**Exercise**. Write out the records once more, exactly, and keep any image out.

Dataset entries:
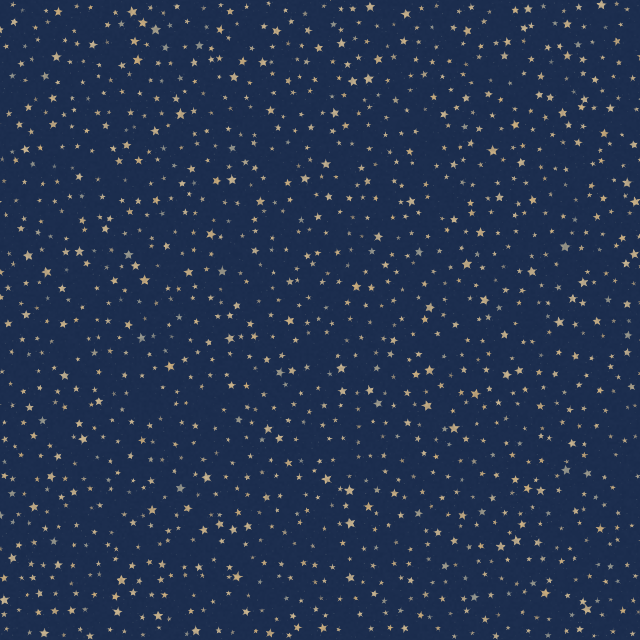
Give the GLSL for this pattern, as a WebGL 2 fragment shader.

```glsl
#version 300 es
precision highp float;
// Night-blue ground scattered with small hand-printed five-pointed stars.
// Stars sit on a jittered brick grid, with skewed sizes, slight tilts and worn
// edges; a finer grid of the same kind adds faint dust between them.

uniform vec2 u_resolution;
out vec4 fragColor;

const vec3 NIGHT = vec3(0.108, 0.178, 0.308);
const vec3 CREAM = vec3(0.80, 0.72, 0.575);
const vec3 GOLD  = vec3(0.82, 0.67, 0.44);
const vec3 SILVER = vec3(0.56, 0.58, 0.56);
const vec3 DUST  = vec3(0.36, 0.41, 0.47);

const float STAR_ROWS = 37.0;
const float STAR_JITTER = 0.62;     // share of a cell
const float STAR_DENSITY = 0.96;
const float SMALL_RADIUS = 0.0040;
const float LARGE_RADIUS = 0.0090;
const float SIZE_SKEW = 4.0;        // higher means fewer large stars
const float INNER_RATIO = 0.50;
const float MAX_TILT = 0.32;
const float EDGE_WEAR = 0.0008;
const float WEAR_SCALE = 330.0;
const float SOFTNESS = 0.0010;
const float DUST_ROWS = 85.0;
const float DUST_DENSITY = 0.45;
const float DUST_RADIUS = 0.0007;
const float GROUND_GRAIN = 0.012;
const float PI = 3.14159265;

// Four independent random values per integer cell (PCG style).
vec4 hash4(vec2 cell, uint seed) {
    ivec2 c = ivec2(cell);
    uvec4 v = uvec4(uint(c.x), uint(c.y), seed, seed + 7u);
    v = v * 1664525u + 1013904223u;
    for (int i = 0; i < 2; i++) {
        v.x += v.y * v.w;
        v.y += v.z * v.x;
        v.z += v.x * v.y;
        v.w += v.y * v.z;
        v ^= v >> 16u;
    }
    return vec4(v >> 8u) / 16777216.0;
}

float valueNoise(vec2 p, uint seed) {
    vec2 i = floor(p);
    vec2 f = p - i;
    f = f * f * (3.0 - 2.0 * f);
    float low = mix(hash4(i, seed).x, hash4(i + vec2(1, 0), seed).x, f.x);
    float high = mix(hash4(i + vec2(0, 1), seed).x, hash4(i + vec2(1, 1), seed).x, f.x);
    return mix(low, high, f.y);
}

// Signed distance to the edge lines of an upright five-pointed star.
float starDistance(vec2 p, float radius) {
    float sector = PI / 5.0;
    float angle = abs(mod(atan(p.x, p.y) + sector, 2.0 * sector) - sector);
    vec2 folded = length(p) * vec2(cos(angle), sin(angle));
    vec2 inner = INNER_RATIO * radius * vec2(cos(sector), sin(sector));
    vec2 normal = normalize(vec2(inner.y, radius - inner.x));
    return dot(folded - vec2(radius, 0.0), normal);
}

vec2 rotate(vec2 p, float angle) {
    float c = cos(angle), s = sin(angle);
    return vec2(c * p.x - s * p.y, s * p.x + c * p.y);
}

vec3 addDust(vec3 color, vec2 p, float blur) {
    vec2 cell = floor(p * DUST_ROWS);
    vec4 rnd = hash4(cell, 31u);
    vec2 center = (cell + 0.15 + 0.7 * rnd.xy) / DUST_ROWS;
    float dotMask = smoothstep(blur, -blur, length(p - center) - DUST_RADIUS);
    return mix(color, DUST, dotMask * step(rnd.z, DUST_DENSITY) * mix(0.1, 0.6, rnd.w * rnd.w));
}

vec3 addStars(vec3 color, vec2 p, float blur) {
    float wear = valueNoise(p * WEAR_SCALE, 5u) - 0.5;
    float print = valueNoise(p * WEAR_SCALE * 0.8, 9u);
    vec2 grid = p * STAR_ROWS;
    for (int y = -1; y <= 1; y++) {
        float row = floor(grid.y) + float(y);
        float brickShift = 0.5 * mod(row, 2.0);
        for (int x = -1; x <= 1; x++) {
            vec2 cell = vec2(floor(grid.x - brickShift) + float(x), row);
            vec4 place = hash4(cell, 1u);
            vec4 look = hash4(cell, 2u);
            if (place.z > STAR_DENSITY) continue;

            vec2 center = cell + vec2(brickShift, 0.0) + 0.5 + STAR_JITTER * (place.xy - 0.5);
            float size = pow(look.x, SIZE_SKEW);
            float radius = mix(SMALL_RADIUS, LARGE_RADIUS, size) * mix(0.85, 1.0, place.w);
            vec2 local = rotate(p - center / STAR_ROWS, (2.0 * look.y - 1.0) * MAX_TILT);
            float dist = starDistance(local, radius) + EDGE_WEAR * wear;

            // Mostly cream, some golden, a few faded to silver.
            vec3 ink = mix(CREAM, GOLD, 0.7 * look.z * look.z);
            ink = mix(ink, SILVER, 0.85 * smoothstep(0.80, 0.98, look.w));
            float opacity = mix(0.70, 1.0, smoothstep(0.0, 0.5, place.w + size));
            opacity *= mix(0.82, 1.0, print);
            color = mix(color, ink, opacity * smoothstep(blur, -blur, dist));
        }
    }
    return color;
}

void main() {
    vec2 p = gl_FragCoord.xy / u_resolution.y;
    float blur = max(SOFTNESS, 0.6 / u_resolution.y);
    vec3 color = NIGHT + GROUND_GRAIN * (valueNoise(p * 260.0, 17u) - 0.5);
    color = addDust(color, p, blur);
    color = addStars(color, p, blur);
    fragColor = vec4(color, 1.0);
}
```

**Exercise result**.
Give the GLSL for this pattern, as a WebGL 2 fragment shader.

```glsl
#version 300 es
precision highp float;
// Night-blue ground scattered with small hand-printed five-pointed stars.
// Stars sit on a jittered brick grid, with skewed sizes, slight tilts and worn
// edges; a finer grid of the same kind adds faint dust between them.

uniform vec2 u_resolution;
out vec4 fragColor;

const vec3 NIGHT = vec3(0.108, 0.178, 0.308);
const vec3 CREAM = vec3(0.80, 0.72, 0.575);
const vec3 GOLD  = vec3(0.82, 0.67, 0.44);
const vec3 SILVER = vec3(0.56, 0.58, 0.56);
const vec3 DUST  = vec3(0.36, 0.41, 0.47);

const float STAR_ROWS = 37.0;
const float STAR_JITTER = 0.62;     // share of a cell
const float STAR_DENSITY = 0.96;
const float SMALL_RADIUS = 0.0040;
const float LARGE_RADIUS = 0.0090;
const float SIZE_SKEW = 4.0;        // higher means fewer large stars
const float INNER_RATIO = 0.50;
const float MAX_TILT = 0.32;
const float EDGE_WEAR = 0.0008;
const float WEAR_SCALE = 330.0;
const float SOFTNESS = 0.0010;
const float DUST_ROWS = 85.0;
const float DUST_DENSITY = 0.45;
const float DUST_RADIUS = 0.0007;
const float GROUND_GRAIN = 0.012;
const float PI = 3.14159265;

// Four independent random values per integer cell (PCG style).
vec4 hash4(vec2 cell, uint seed) {
    ivec2 c = ivec2(cell);
    uvec4 v = uvec4(uint(c.x), uint(c.y), seed, seed + 7u);
    v = v * 1664525u + 1013904223u;
    for (int i = 0; i < 2; i++) {
        v.x += v.y * v.w;
        v.y += v.z * v.x;
        v.z += v.x * v.y;
        v.w += v.y * v.z;
        v ^= v >> 16u;
    }
    return vec4(v >> 8u) / 16777216.0;
}

float valueNoise(vec2 p, uint seed) {
    vec2 i = floor(p);
    vec2 f = p - i;
    f = f * f * (3.0 - 2.0 * f);
    float low = mix(hash4(i, seed).x, hash4(i + vec2(1, 0), seed).x, f.x);
    float high = mix(hash4(i + vec2(0, 1), seed).x, hash4(i + vec2(1, 1), seed).x, f.x);
    return mix(low, high, f.y);
}

// Signed distance to the edge lines of an upright five-pointed star.
float starDistance(vec2 p, float radius) {
    float sector = PI / 5.0;
    float angle = abs(mod(atan(p.x, p.y) + sector, 2.0 * sector) - sector);
    vec2 folded = length(p) * vec2(cos(angle), sin(angle));
    vec2 inner = INNER_RATIO * radius * vec2(cos(sector), sin(sector));
    vec2 normal = normalize(vec2(inner.y, radius - inner.x));
    return dot(folded - vec2(radius, 0.0), normal);
}

vec2 rotate(vec2 p, float angle) {
    float c = cos(angle), s = sin(angle);
    return vec2(c * p.x - s * p.y, s * p.x + c * p.y);
}

vec3 addDust(vec3 color, vec2 p, float blur) {
    vec2 cell = floor(p * DUST_ROWS);
    vec4 rnd = hash4(cell, 31u);
    vec2 center = (cell + 0.15 + 0.7 * rnd.xy) / DUST_ROWS;
    float dotMask = smoothstep(blur, -blur, length(p - center) - DUST_RADIUS);
    return mix(color, DUST, dotMask * step(rnd.z, DUST_DENSITY) * mix(0.1, 0.6, rnd.w * rnd.w));
}

vec3 addStars(vec3 color, vec2 p, float blur) {
    float wear = valueNoise(p * WEAR_SCALE, 5u) - 0.5;
    float print = valueNoise(p * WEAR_SCALE * 0.8, 9u);
    vec2 grid = p * STAR_ROWS;
    for (int y = -1; y <= 1; y++) {
        float row = floor(grid.y) + float(y);
        float brickShift = 0.5 * mod(row, 2.0);
        for (int x = -1; x <= 1; x++) {
            vec2 cell = vec2(floor(grid.x - brickShift) + float(x), row);
            vec4 place = hash4(cell, 1u);
            vec4 look = hash4(cell, 2u);
            if (place.z > STAR_DENSITY) continue;

            vec2 center = cell + vec2(brickShift, 0.0) + 0.5 + STAR_JITTER * (place.xy - 0.5);
            float size = pow(look.x, SIZE_SKEW);
            float radius = mix(SMALL_RADIUS, LARGE_RADIUS, size) * mix(0.85, 1.0, place.w);
            vec2 local = rotate(p - center / STAR_ROWS, (2.0 * look.y - 1.0) * MAX_TILT);
            float dist = starDistance(local, radius) + EDGE_WEAR * wear;

            // Mostly cream, some golden, a few faded to silver.
            vec3 ink = mix(CREAM, GOLD, 0.7 * look.z * look.z);
            ink = mix(ink, SILVER, 0.85 * smoothstep(0.80, 0.98, look.w));
            float opacity = mix(0.70, 1.0, smoothstep(0.0, 0.5, place.w + size));
            opacity *= mix(0.82, 1.0, print);
            color = mix(color, ink, opacity * smoothstep(blur, -blur, dist));
        }
    }
    return color;
}

void main() {
    vec2 p = gl_FragCoord.xy / u_resolution.y;
    float blur = max(SOFTNESS, 0.6 / u_resolution.y);
    vec3 color = NIGHT + GROUND_GRAIN * (valueNoise(p * 260.0, 17u) - 0.5);
    color = addDust(color, p, blur);
    color = addStars(color, p, blur);
    fragColor = vec4(color, 1.0);
}
```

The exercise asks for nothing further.